▶ _Work instructions_: For every line below that includes the word "korean", add one; report the final number and nothing else.
─── Supplied material
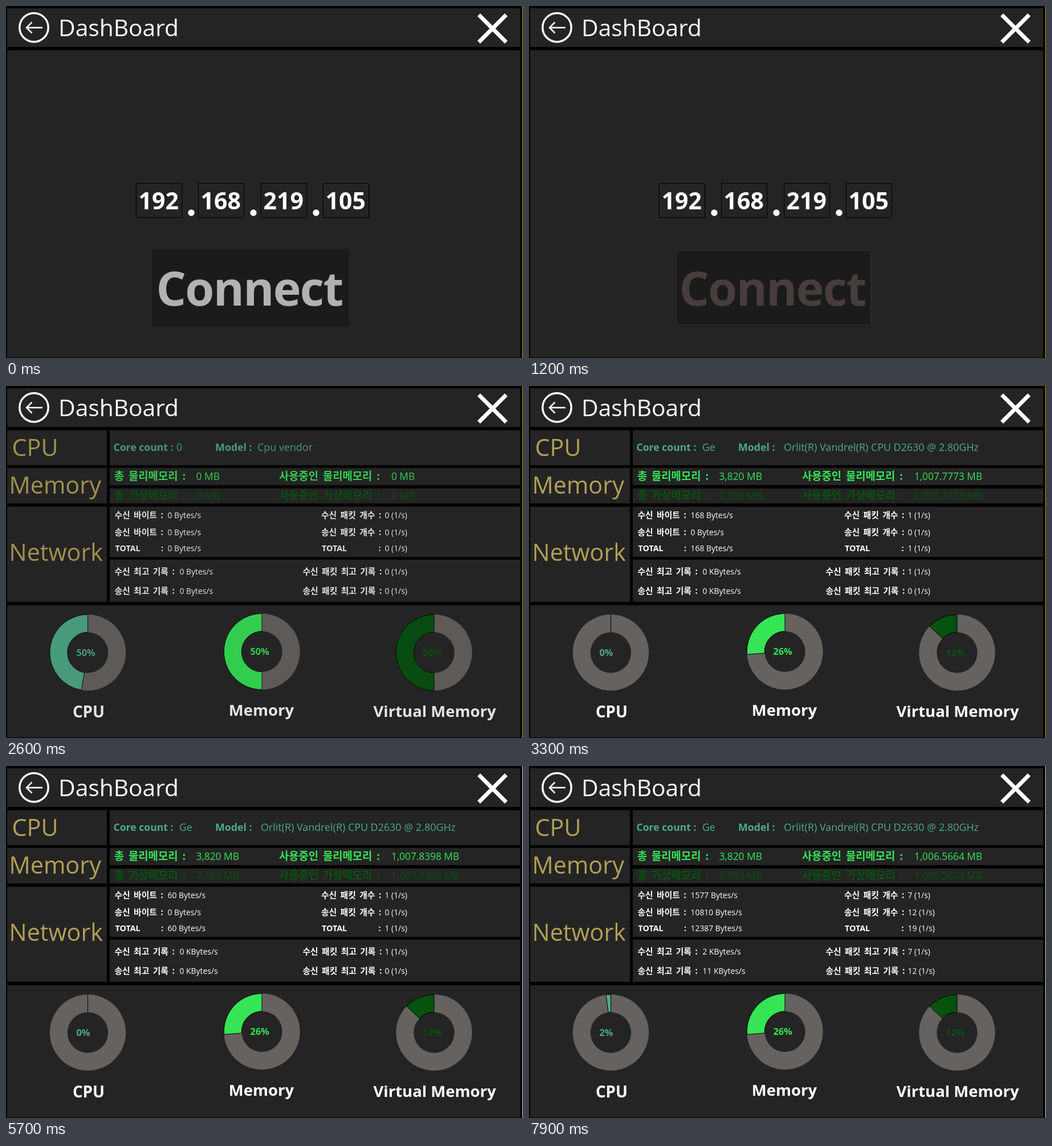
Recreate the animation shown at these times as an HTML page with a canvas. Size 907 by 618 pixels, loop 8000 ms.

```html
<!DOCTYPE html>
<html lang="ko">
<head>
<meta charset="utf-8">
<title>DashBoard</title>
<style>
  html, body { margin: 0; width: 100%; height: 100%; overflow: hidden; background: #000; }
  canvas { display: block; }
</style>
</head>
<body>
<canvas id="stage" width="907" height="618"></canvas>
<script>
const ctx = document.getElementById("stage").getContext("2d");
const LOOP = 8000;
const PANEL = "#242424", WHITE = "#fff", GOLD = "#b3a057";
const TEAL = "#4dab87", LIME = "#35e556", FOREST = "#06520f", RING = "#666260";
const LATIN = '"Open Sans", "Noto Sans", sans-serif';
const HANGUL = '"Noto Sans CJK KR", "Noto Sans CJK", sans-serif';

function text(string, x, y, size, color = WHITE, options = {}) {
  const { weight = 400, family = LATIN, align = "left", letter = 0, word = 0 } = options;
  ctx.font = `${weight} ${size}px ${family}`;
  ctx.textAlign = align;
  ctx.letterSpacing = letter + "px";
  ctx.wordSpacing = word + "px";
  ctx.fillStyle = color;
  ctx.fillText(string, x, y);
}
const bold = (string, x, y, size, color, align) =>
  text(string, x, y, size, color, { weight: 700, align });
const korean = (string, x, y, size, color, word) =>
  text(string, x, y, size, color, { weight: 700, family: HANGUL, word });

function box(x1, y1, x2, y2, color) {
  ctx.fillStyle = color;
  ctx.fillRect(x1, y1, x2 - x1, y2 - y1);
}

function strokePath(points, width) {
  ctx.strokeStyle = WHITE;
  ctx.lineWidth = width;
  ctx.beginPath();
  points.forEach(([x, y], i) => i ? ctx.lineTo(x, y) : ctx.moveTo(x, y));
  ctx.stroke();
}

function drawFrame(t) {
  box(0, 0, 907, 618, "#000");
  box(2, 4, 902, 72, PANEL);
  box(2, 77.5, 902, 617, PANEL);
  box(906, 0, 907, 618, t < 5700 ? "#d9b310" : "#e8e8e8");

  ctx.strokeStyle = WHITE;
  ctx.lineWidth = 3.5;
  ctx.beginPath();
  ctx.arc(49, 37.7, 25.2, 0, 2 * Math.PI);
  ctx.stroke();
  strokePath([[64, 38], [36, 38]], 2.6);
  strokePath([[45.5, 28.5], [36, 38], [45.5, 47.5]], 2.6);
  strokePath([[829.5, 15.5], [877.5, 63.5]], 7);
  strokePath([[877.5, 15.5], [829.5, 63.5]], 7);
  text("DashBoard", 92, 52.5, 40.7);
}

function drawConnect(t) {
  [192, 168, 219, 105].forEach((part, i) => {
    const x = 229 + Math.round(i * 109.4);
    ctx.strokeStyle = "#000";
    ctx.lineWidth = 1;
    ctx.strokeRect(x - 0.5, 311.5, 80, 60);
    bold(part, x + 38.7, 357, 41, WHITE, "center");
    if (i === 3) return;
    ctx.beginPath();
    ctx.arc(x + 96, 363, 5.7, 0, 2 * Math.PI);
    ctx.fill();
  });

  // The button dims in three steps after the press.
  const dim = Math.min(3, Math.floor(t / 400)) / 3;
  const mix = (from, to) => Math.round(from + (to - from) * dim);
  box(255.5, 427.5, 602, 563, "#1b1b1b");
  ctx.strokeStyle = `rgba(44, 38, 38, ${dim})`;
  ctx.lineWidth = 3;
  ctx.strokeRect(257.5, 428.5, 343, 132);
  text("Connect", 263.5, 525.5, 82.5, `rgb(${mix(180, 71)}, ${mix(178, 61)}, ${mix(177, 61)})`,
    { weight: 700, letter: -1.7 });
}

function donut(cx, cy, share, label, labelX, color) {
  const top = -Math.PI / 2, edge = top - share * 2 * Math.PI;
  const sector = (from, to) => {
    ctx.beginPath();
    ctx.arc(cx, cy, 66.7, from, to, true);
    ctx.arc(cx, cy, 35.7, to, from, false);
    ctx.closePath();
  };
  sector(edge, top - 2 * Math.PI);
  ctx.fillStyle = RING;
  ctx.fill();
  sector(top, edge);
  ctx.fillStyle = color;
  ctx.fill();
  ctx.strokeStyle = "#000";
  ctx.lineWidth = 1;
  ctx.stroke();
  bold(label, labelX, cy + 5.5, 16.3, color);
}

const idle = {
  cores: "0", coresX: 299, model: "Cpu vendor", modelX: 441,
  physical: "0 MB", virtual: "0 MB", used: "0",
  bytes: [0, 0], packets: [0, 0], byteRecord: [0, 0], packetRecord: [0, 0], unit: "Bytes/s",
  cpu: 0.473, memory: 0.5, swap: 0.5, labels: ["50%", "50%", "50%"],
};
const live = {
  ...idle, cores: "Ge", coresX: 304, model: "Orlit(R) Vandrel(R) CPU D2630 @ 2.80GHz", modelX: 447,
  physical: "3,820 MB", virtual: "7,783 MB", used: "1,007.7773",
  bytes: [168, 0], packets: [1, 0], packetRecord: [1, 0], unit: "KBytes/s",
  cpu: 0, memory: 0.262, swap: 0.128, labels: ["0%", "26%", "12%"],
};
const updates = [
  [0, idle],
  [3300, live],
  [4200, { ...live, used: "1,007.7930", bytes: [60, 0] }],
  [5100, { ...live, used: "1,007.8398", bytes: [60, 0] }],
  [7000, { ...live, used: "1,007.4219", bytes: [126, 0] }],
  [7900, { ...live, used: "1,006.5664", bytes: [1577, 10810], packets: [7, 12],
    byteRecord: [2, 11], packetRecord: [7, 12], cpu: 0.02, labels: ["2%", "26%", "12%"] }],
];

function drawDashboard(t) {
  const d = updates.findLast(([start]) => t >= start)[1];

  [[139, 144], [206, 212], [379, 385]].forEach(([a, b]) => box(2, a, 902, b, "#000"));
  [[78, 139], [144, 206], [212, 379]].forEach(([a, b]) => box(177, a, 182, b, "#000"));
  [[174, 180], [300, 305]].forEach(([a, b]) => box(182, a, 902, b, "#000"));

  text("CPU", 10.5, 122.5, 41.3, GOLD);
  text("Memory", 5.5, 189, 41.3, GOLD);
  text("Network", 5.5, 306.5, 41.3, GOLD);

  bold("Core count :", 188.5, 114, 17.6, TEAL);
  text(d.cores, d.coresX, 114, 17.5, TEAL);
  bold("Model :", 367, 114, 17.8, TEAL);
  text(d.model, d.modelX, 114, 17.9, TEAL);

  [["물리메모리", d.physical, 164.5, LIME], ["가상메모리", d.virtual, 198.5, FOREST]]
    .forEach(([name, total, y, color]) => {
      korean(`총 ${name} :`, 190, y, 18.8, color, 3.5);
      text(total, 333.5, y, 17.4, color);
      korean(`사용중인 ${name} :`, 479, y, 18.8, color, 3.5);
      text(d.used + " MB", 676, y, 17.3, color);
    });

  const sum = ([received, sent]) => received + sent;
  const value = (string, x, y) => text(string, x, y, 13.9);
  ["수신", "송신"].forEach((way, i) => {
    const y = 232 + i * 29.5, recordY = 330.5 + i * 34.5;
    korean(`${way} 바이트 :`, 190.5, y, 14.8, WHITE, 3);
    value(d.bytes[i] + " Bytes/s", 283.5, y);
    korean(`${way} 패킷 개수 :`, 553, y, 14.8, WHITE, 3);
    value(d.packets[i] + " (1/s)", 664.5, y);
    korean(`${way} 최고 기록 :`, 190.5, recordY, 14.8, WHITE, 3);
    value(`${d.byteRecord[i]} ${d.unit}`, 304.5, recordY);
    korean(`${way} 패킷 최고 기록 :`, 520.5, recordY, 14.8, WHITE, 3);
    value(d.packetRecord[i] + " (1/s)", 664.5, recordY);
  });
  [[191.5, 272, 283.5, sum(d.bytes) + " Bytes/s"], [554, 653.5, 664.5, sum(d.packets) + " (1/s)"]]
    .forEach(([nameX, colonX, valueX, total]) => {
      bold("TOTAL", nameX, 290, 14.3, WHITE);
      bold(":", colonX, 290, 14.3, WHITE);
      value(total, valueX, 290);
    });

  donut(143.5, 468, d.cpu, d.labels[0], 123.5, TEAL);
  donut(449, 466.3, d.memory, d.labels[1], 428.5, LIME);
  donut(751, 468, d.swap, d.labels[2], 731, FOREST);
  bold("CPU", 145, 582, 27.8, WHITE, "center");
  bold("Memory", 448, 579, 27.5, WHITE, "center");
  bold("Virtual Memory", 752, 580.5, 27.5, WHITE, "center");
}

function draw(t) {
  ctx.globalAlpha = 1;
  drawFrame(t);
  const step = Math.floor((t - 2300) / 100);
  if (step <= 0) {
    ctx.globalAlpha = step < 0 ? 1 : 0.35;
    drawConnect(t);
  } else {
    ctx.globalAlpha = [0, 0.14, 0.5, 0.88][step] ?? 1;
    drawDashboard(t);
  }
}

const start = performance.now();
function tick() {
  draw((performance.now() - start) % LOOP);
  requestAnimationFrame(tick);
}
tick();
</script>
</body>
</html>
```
──────
▶ _Reply_: 7